So back to the stories about Roger Davison. I am sure you’ve gathered that he was a law unto himself. That might be the case, but he had been given a huge challenge to try to save the Church. Brenda has sent me an article entitled “A rural Cinderella” which I’ll add a link to in the Daily Newsletter. St Johns was in a terrible state and needed drastic action to save it. Roger took that action.

We know that Michael Foulger worked with Roger on the pews. And I mentioned a couple of days ago that Melvyn helped on Churchyard maintenance. Before Melvyn joined in, Roger used to do at least of half of the grass cutting himself. It was a very hard job. The graves were too close together for the new mower to fit between them and many of the graves had footstones and often side stones.

Both of these are now not permitted in a Churchyard. But in those days Roger was forever hitting these with the mower. The job was impossible. Now I already knew that Roger had moved some footstones, but I had no idea that he had removed so many of the side stones. In fact he even removed some of the headstones that were very old and in the way. Gradually the Churchyard was restored but the pile of discarded memorial stones was growing. Now when I tried tidying up graves last year I got into lots of trouble. Roger got away with it. But then again he had God on his side. I’m not ordained and I certainly don’t own the Church.

When Melvyn joined, Roger offered some of this pile of memorial stonework for Melvyn’s rockery in his cottage. As you can imagine Melvyn was reluctant to accept. You could still read some of the names on bits of the stonework. It felt rather ghoulish to be robbing graves!
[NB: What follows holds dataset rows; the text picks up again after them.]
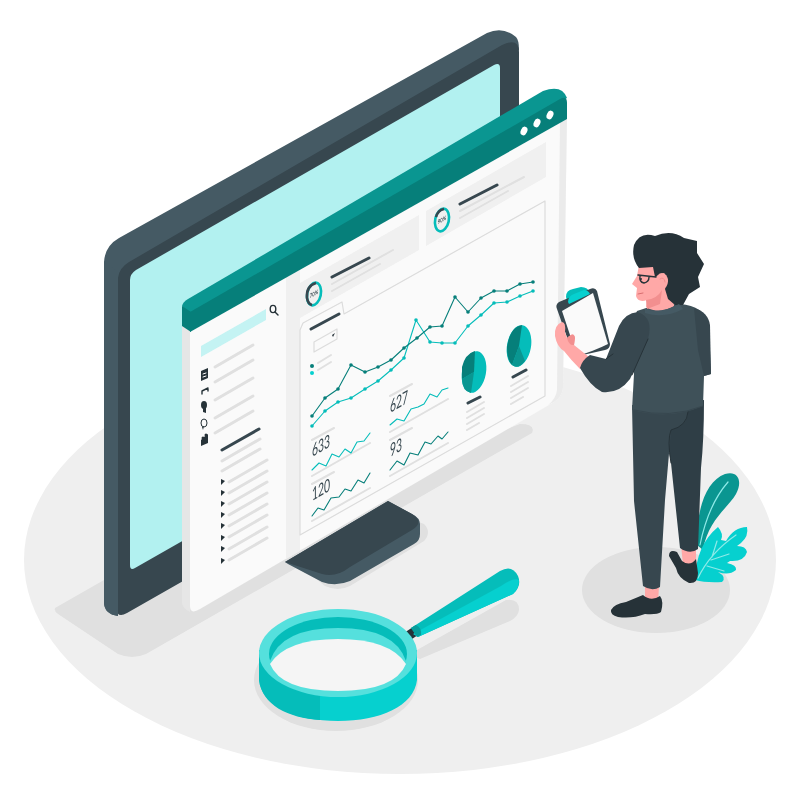
<!DOCTYPE html>
<html lang="en">
<head>
<meta charset="utf-8">
<title>Site statistics illustration</title>
<style>
:root{--backdrop:#fff;--floor:#efefef;--shadow:#e0e0e0;--slate:#455a64;--slate-mid:#3f5159;--slate-dark:#37474f;--ink:#263238;--teal:#067f7a;--teal-top:#0a9691;--aqua:#06d0cf;--aqua-mid:#05bdba;--aqua-light:#55e0dd;--screen:#b2f1f0;--paper:#fafafa;--panel:#f0f0f0;--rule:#e0e0e0;--skin:#ffa8a7;--skin-deep:#f28f8f}
html,body{margin:0;background:var(--backdrop);overflow:hidden}
svg{display:block;width:800px;height:800px}
.floor{fill:var(--floor)}.shadow{fill:var(--shadow)}.slate{fill:var(--slate)}.slate-mid{fill:var(--slate-mid)}.slate-dark{fill:var(--slate-dark)}.ink{fill:var(--ink)}
.teal{fill:var(--teal)}.teal-top{fill:var(--teal-top)}.aqua{fill:var(--aqua)}.aqua-mid{fill:var(--aqua-mid)}.aqua-light{fill:var(--aqua-light)}
.screen{fill:var(--screen)}.paper{fill:var(--paper)}.panel{fill:var(--panel)}.skin{fill:var(--skin)}.skin-deep{fill:var(--skin-deep)}
.line{fill:none;stroke-linecap:round;stroke-linejoin:round}
.copy{stroke:var(--rule);stroke-width:3}.copy-small{stroke:var(--rule);stroke-width:2}
.heading{stroke:var(--slate-dark);stroke-width:3}
.frame{stroke:#dcdcdc;stroke-width:1.2}
.series-a{stroke:var(--teal);stroke-width:1.1}.series-b{stroke:var(--aqua-mid);stroke-width:1.1}
.figure{font:400 18px Lato,sans-serif;fill:var(--slate-dark)}
.percent{font:700 6px Lato,sans-serif;fill:var(--slate-dark);text-anchor:middle}
</style>
</head>
<body>
<svg viewBox="0 0 800 800" role="img" aria-label="Man with a clipboard reviewing statistics on a large monitor, with a magnifying glass on the floor">
<defs>
<marker id="dot-a" viewBox="0 0 4 4" refX="2" refY="2" markerWidth="3.6" markerHeight="3.6" markerUnits="userSpaceOnUse"><circle class="teal" cx="2" cy="2" r="2"/></marker>
<marker id="dot-b" viewBox="0 0 4 4" refX="2" refY="2" markerWidth="3.6" markerHeight="3.6" markerUnits="userSpaceOnUse"><circle class="aqua-mid" cx="2" cy="2" r="2"/></marker>
<path id="side-row" class="line copy" d="M0 0 38-22"/>
<path id="bullet" class="ink" d="M0 0 4 2 0 6Z"/>
<path id="caption" class="line copy-small" d="M0 0 17-10M0 6 17-4M0 12 17 2"/>
</defs>

<rect width="800" height="800" fill="var(--backdrop)"/>
<ellipse class="floor" cx="400" cy="560" rx="376" ry="214"/>

<g id="ground-shadows" class="shadow">
<path d="M55 608 104 580 190 545 520 424Q536 424 532 433L146 654Q132 660 118 654L58 614Q54 611 55 608Z"/>
<path d="M300 566 392 512 424 524Q432 532 424 541L350 586Q338 592 325 586Z"/>
<ellipse cx="656" cy="590" rx="74" ry="43"/>
<ellipse cx="336" cy="680" rx="82" ry="51"/>
<path d="M408 655 506 600Q519 598 519 610 518 617 510 621L420 659Z"/>
</g>

<g id="monitor">
<path class="slate" d="M104 262Q105 246 119 238L487 33Q503 26 516 37 519 40 519 50L500 66 130 276 118 616Q104 614 104 602Z"/>
<path class="slate-dark" d="M118 278Q119 268 129 262L502 45Q519 37 519 52V390L127 613Q117 619 116 608Z"/>
<path class="slate" d="M104 262 118 271V616Q104 614 104 602Z"/>
<path class="screen" d="M130 280Q130 274 136 270L494 65Q500 62 500 68V360L135 568Q130 571 130 565Z"/>
</g>

<g id="stand">
<path class="slate" d="M285 562 388 501 412 514Q420 518 420 524V534Q420 541 414 544L350 581Q336 587 322 582L288 564Z"/>
<path class="slate-dark" d="M285 562 388 501 412 514Q425 522 412 530L350 567Q336 578 322 574Z"/>
</g>

<g id="browser-window">
<path fill="#e6e6e6" d="M182 324 190 330V612Q182 608 182 602Z"/>
<path class="paper" d="M190 330 567 117 563 388Q562 397 554 402L200 609Q190 615 190 606Z"/>
<path fill="#ebebeb" d="M560 121 567 117 563 388Q562 397 554 402L548 405Q556 399 557 390Z"/>
<path class="panel" d="M286 277 300 269V551L286 559Z"/>
<path class="teal-top" d="M182 306Q183 302 188 299L543 91Q562 84 567 98L190 315Z"/>
<path class="teal" d="M190 312 560 99Q567 95 567 103V119L190 332Z"/>
<path class="teal" d="M182 306 191 312V332L182 326Z"/>
<g fill="#fff"><ellipse cx="524" cy="131" rx="3.2" ry="4.5" transform="rotate(25 524 131)"/><ellipse cx="537" cy="123" rx="3.2" ry="4.5" transform="rotate(25 537 123)"/><ellipse cx="550" cy="115" rx="3.2" ry="4.5" transform="rotate(25 550 115)"/></g>

<g id="sidebar">
<path class="screen" opacity=".75" d="M201 346 266 309V320L201 357Z"/>
<g class="line" stroke="var(--ink)" stroke-width="1.4"><ellipse cx="273" cy="309" rx="2.8" ry="3.6"/><path d="M275 312 278 315"/></g>
<use href="#side-row" x="215" y="367"/><use href="#side-row" x="215" y="382"/><use href="#side-row" x="215" y="400"/><use href="#side-row" x="215" y="418"/><use href="#side-row" x="215" y="433"/>
<g id="menu-icons" class="ink">
<path d="M201 371 208 368V378L201 381Z"/><path class="line" stroke="#fff" d="M203 374 206 373M203 377 206 376"/>
<path class="line" stroke="var(--ink)" stroke-width="1.4" d="M202 391 208 388M202 391V394M208 388V391"/>
<ellipse cx="204" cy="405" rx="3" ry="4"/><path d="M203 408H206V413L203 412Z"/>
<ellipse cx="204" cy="423" rx="3" ry="4" fill="none" stroke="var(--ink)"/><path d="M202 427 204 426 203 430Z"/>
<path d="M201 440 204 437 208 434V443L201 446Z"/><circle cx="203" cy="438" r="1.5"/><circle cx="206" cy="435" r="1.5"/>
</g>
<path class="line heading" d="M222 450 259 429"/>
<g id="link-list">
<use href="#side-row" x="222" y="461"/><use href="#side-row" x="222" y="471"/>
<use href="#side-row" x="229" y="482"/><use href="#side-row" x="229" y="493"/><use href="#side-row" x="229" y="504"/><use href="#side-row" x="229" y="515"/><use href="#side-row" x="229" y="526"/><use href="#side-row" x="229" y="537"/><use href="#side-row" x="229" y="549"/><use href="#side-row" x="229" y="560"/>
<use href="#bullet" x="221" y="479"/><use href="#bullet" x="221" y="490"/><use href="#bullet" x="221" y="501"/><use href="#bullet" x="221" y="512"/><use href="#bullet" x="221" y="523"/><use href="#bullet" x="221" y="535"/><use href="#bullet" x="221" y="546"/><use href="#bullet" x="221" y="558"/>
</g>
</g>

<g id="summary-cards">
<path class="panel" d="M300 283 419 215V250L300 318ZM426 211 546 142V177L426 246Z"/>
<g fill="none" stroke-width="2.6"><ellipse cx="314" cy="294" rx="6.8" ry="11.5" stroke="var(--aqua-mid)" transform="rotate(12 314 294)"/><path stroke="var(--slate-dark)" d="M316 283Q306 286 307 298 308 304 312 305"/><ellipse cx="442" cy="220" rx="6.8" ry="11.5" stroke="var(--aqua-mid)" transform="rotate(12 442 220)"/><path stroke="var(--slate-dark)" d="M444 209Q438 210 436 217"/></g>
<text class="percent" transform="matrix(.7 -.4 0 1 314 296)">70%</text><text class="percent" transform="matrix(.7 -.4 0 1 442 222)">90%</text>
<path class="line heading" d="M332 277 369 258M460 204 497 185"/>
<path class="line copy-small" d="M332 284 393 250M332 291 380 264M460 211 524 177M460 218 508 191"/>
</g>

<g id="report">
<path class="line frame" d="M300 330 303 323 342 302 344 314 545 201V396L300 535Z"/>
<path class="line heading" d="M311 329 339 314"/>
<path class="line frame" d="M314 342 337 329V339L314 352Z"/><path class="ink" d="M332 335 335 333 333 337Z"/>
<circle class="teal" cx="312" cy="366" r="2"/><circle class="aqua" cx="312" cy="373" r="2"/>
<path class="line copy-small" d="M318 363 331 355M318 370 331 362"/>
<polyline class="line series-b" marker-start="url(#dot-b)" marker-mid="url(#dot-b)" marker-end="url(#dot-b)" points="312,426 325,411 338,402 351,398 365,389 378,381 391,370 404,358 416,320 430,342 442,343 455,343 468,326 481,315 494,303 507,302 520,296 533,291"/>
<polyline class="line series-a" marker-start="url(#dot-a)" marker-mid="url(#dot-a)" marker-end="url(#dot-a)" points="312,416 325,398 338,389 351,365 365,372 378,367 391,360 404,348 417,338 430,327 442,326 455,297 468,312 481,298 494,291 507,291 520,284 533,282"/>

<g id="metrics">
<path class="line copy-small" d="M312 440 334 428M390 396 412 384M312 476 370 443M390 432 448 399M312 484 334 472M390 440 412 428M312 521 370 488M390 476 448 443"/>
<text class="figure" transform="matrix(.58 -.33 0 1 312 457)">633</text>
<text class="figure" transform="matrix(.58 -.33 0 1 390 413)">627</text>
<text class="figure" transform="matrix(.58 -.33 0 1 312 501)">120</text>
<text class="figure" transform="matrix(.58 -.33 0 1 390 457)">93</text>
<polyline class="line series-b" points="312,470 319,463 326,466 332,454 339,457 345,449 351,453 357,442 364,441 370,433"/>
<polyline class="line series-b" points="390,425 397,419 404,421 411,409 418,407 424,404 430,394 437,397 442,390 448,388"/>
<polyline class="line series-a" points="312,516 318,508 324,510 331,498 339,497 345,489 351,491 358,480 364,483 370,473"/>
<polyline class="line series-a" points="390,470 397,461 404,465 410,453 418,455 425,442 431,444 438,436 442,439 448,432"/>
</g>

<g id="pie-charts">
<ellipse class="aqua-mid" cx="474" cy="372" rx="12" ry="21" transform="rotate(10 474 372)"/>
<path class="teal" d="M474 372 475 351Q465 354 462 367L462 379Z"/><path class="teal-top" d="M474 372 462 379Q462 391 471 393Z"/>
<ellipse class="aqua-mid" cx="519" cy="346" rx="12" ry="21" transform="rotate(10 519 346)"/>
<path class="teal" d="M519 346 522 325Q510 327 507 347 507 360 512 365Z"/><path class="teal-top" d="M519 346 512 365Q518 370 525 361Z"/>
<path class="line heading" d="M468 403 480 397M513 377 526 370"/>
<use href="#caption" x="467" y="412"/><use href="#caption" x="511" y="386"/><path class="line copy-small" d="M467 430 479 423M511 404 523 397"/>
</g>
</g>
</g>

<g id="magnifier">
<path class="ink" d="M404 633 416 625 421 633 409 641Z"/>
<path class="aqua-mid" d="M411 628 500 571Q512 564 518 576 522 586 513 594L418 637Z"/>
<path class="aqua" d="M413 634 501 586Q514 577 519 580 519 589 513 594L418 637Z"/>
<path fill="#079e9c" d="M411 628 416 625Q422 628 421 635L417 637Z"/>
<path class="aqua" d="M259 650V680C262 707 296 721 338 721S414 706 417 680V650Z"/>
<path class="aqua-mid" d="M259 650V680C262 705 288 718 320 720V690Z"/>
<ellipse class="aqua-light" cx="338" cy="653" rx="79" ry="44"/>
<ellipse class="aqua-mid" cx="338" cy="654" rx="69" ry="37"/>
<path class="aqua-light" d="M270 661Q281 628 338 628T406 661Q400 691 338 691T270 661Z"/>
<path fill="#f5f5f5" d="M270 664Q286 639 338 639T406 664Q395 691 338 691T270 664Z"/>
</g>

<g id="plant">
<path class="teal-top" d="M697 545C696 510 706 481 725 474 738 470 743 481 736 494 728 508 708 520 703 550Z"/>
<path class="aqua" d="M695 580Q696 545 718 527 724 534 721 540L726 541Q734 527 747 527 749 536 741 543L737 546Q746 546 747 552 744 562 730 561L727 563Q737 565 736 570 729 576 718 572 727 577 722 582 706 583 695 580Z"/>
<path class="line" stroke="#8eeae8" stroke-width="1.2" d="M700 545Q708 505 728 482M698 578Q710 553 736 535M711 560 729 554M707 566 724 571M712 557 717 541"/>
</g>

<g id="analyst">
<g id="legs">
<path class="skin" d="M681 545 696 548 696 566 683 565ZM645 584 659 586 658 603 645 601Z"/>
<path class="ink" d="M669 556Q669 549 677 552L682 561Q690 567 696 559L698 573Q698 584 689 583 678 578 676 568Z"/>
<path class="ink" d="M611 610Q614 604 626 602L643 595Q651 602 660 596 664 601 661 612 657 615 645 614 632 619 618 617 610 615 611 610Z"/>
<path fill="#2f3e46" d="M661 405 704 400Q704 440 701 468L698 549Q690 555 680 548L671 463Z"/>
<path class="slate-dark" d="M632 405 688 408Q690 425 671 430L665 500 660 587Q652 592 643 586L634 501Z"/>
<path class="line" stroke="var(--ink)" d="M671 463Q667 440 671 430 687 426 688 412"/>
</g>
<path id="torso" class="slate-mid" d="M637 311Q655 304 680 304 704 306 709 324L711 374 704 376 703 406Q670 420 632 410L634 374 625 340Z"/>
<path id="far-sleeve" class="slate-dark" d="M694 308Q708 312 710 325L711 374 704 376 698 350Z"/>
<g id="clipboard">
<path class="aqua-mid" d="M566 297Q566 290 573 289L581 287Q588 287 590 293L568 304Z"/>
<path class="slate-dark" d="M557 309Q555 305 559 302L590 289Q595 287 597 291L610 344Q610 349 605 350L574 357Z"/>
<path class="paper" d="M562 311 593 293 608 344Q594 351 577 356Z"/>
<path class="aqua" d="M568 302Q568 296 574 294L584 290Q588 290 590 294L569 304Z"/>
</g>
<path id="hand" class="skin" d="M555 336Q554 325 562 322 566 322 565 332L567 338Q574 331 575 338L574 345 589 357 580 369Q571 360 564 351 557 347 555 336Z"/>
<path class="skin-deep" d="M567 338Q574 331 575 338L574 345Q569 346 567 338Z"/>
<path id="near-sleeve" class="slate-dark" d="M638 312Q654 318 648 339L630 379Q619 394 602 392 590 386 580 368 582 360 590 355L606 359 619 326Q625 313 638 312Z"/>
<path class="line" stroke="var(--ink)" d="M606 359 613 354M648 339 632 375"/>
<path class="line" stroke="var(--slate-dark)" d="M634 410Q670 419 703 406"/>
<g id="head">
<path class="skin" d="M639 265 660 262 672 270 674 306Q659 315 646 307L647 300Q638 303 636 296L637 288 632 284 637 276Z"/>
<path class="skin-deep" d="M646 300Q657 299 662 290L660 304 647 309Z"/>
<path class="ink" d="M639 268Q631 258 634 245 640 231 655 236 671 229 684 238L697 241 697 253 704 264 698 277 700 287 689 294 683 305 675 305 668 299 665 289 668 280 664 273 655 277 653 267Z"/>
<ellipse class="skin" cx="662" cy="281" rx="6" ry="8"/>
<path class="line" stroke="var(--skin-deep)" d="M660 279Q664 276 665 282"/>
<path class="line" stroke="var(--ink)" stroke-width="1.4" d="M638 275 656 277M640 276Q639 282 644 283 649 282 649 277"/>
<circle class="ink" cx="641" cy="279" r="1"/><path class="line" stroke="#d96f70" d="M638 294 643 293"/>
</g>
<path id="collar" class="slate" d="M645 309Q661 314 679 304L683 309Q664 319 645 313Z"/>
</g>
</svg>
</body>
</html>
I have often wondered why there are headstones, and footstones behind trees or stacked against the walls of the Churchyard. Now I know.

With the congregation down to 6 people, Roger had the challenge of engaging with the Village. He did this in two ways.

On Mothering Sunday he took a bunch of snowdrops to all the mothers he knew about. They loved him and word got round so that the next year his round was even bigger.

Then he decided to act like a Village Bobby and on one day each week, he would pound the beat, chatting to everyone he met and knocking on doors to see if anyone was in for a chat. Of course he was always open to any hospitality on offer. It would have been rude to refuse. I am pretty sure there must be a bible story about offering a traveller sustenance.

Melvyn remembers him calling round one afternoon. Rosemary offered Roger a cup of tea, but he looked outside and commented that it was perhaps a little warm for tea. “Perhaps a cold drink then?” she said “Oh yes please”. Knowing he was fond of a tipple Melvyn offered Roger a sherry. “Perhaps something stronger” said Roger. So there in the middle of the afternoon sat Roger and Melvyn drinking Scotch! How times change.

But of course the Church was eventually saved from closure, which is great news. And how was it achieved? Well clearly by ripping out pews, taking up gravestones, delivering flowers and drinking whisky in the middle of the afternoon. Now that is an interesting style of ministry!

So Michelle, how does that sound as a plan? I know you are partial to a glass Prosecco, so should we all have a bottle on ice just in case you drop by? I know that you’ve just done an interview for the Evening Standard on ministry in these challenging times. Can you imagine the headlines if Roger had given the interview . . .

Thank you